- Enhance your love maps: This means to have a detailed and updated knowledge of your partner’s inner world, such as their likes, dislikes, hopes, dreams, fears, and goals. This helps to build intimacy and friendship, and to show interest and respect for your partner.
- Nurture your fondness and admiration: This means to appreciate and express your positive feelings for your partner, such as their qualities, achievements, contributions, and efforts. This helps to create a positive atmosphere and a sense of gratitude, and to counteract the negative effects of criticism and contempt.
- Turn toward each other instead of away: This means to respond positively and attentively to your partner’s bids for attention, affection, support, or humor. This helps to strengthen the emotional bond and the trust between you and your partner, and to increase the frequency and quality of your interactions.
- Let your partner influence you: This means to share power and decision-making with your partner, and to respect and consider their opinions, preferences, and feelings. This helps to create a sense of partnership and equality, and to avoid conflicts and resentment.

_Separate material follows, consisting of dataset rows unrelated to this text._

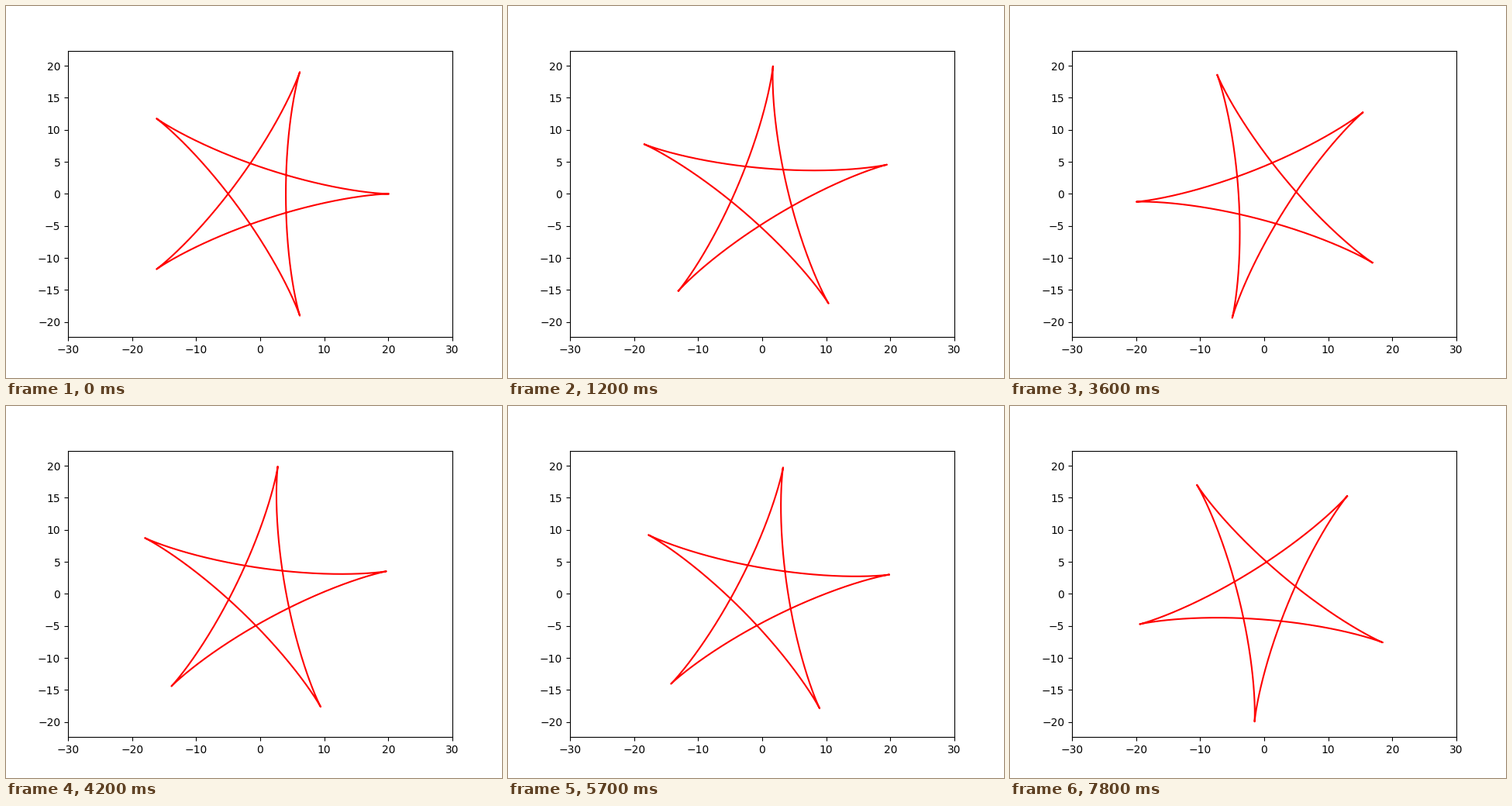
A matplotlib script that plays this animation: 640 by 480 pixels, repeating every 8000 ms.

```python
import numpy as np
import matplotlib.pyplot as plt
from matplotlib.animation import FuncAnimation

OUTER, ROLLER = 20, 8      # radii of the fixed and rolling circles
INTERVAL = 100             # ms per tick
TICKS = 80
TICKS_PER_STEP = 3         # the star turns one radian every 300 ms

arm = OUTER - ROLLER
t = np.linspace(0, 4 * np.pi, 1000)
star = arm * np.exp(1j * t) + ROLLER * np.exp(-1j * t * arm / ROLLER)

fig, ax = plt.subplots(figsize=(6.4, 4.8), dpi=100)
half_width = 30
half_height = half_width * (0.77 * 480) / (0.775 * 640)   # equal scale on both axes
ax.set_xlim(-half_width, half_width)
ax.set_ylim(-half_height, half_height)
line, = ax.plot([], [], color="red")


def update(tick):
    turned = star * np.exp(1j * (tick // TICKS_PER_STEP))
    line.set_data(turned.real, turned.imag)
    return line,


anim = FuncAnimation(fig, update, frames=TICKS, interval=INTERVAL,
                     repeat=True, repeat_delay=0)
plt.show()
```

- Solve your solvable problems: This means to use effective communication and problem-solving skills to deal with the issues that can be resolved or compromised. This involves avoiding the four horsemen of the apocalypse (criticism, defensiveness, contempt, and stonewalling), using soft start-ups (gentle and respectful ways of bringing up a problem), making repair attempts (actions or words that prevent or reduce negativity), soothing yourself and your partner (calming down when feeling overwhelmed or flooded), compromising (finding a middle ground that satisfies both parties), and being tolerant of each other’s faults (accepting the imperfections that cannot be changed).
- Overcome gridlock: This means to cope with the issues that are perpetual or unsolvable, which are usually related to fundamental differences in personality or values. This involves understanding the underlying dreams or needs that drive your partner’s position, expressing support and empathy for their dreams or needs, creating temporary compromises that honor both parties’ dreams or needs, and finding common ground or shared meaning that transcends the issue.
- Create shared meaning: This means to build a sense of purpose and direction in your relationship, by sharing goals, values, beliefs, rituals, roles, symbols, and legacies. This helps to enrich your relationship and make it more fulfilling and satisfying.
I think this book is a practical and helpful guide for anyone who wants to improve their marriage or relationship. The book is based on solid scientific evidence and real-life examples, which make it credible and relatable. The book is also clear and easy to follow, with explanations, exercises, questionnaires, summaries, and references. The book is not only informative but also motivational, as it shows that anyone can learn and apply the seven principles to make their marriage work.
I would recommend this book to couples who are struggling with their marriage or relationship or who want to prevent future problems. I would also recommend this book to singles who want to prepare themselves for a healthy and happy marriage or relationship. I think this book is a valuable resource for learning about the secrets of marital success.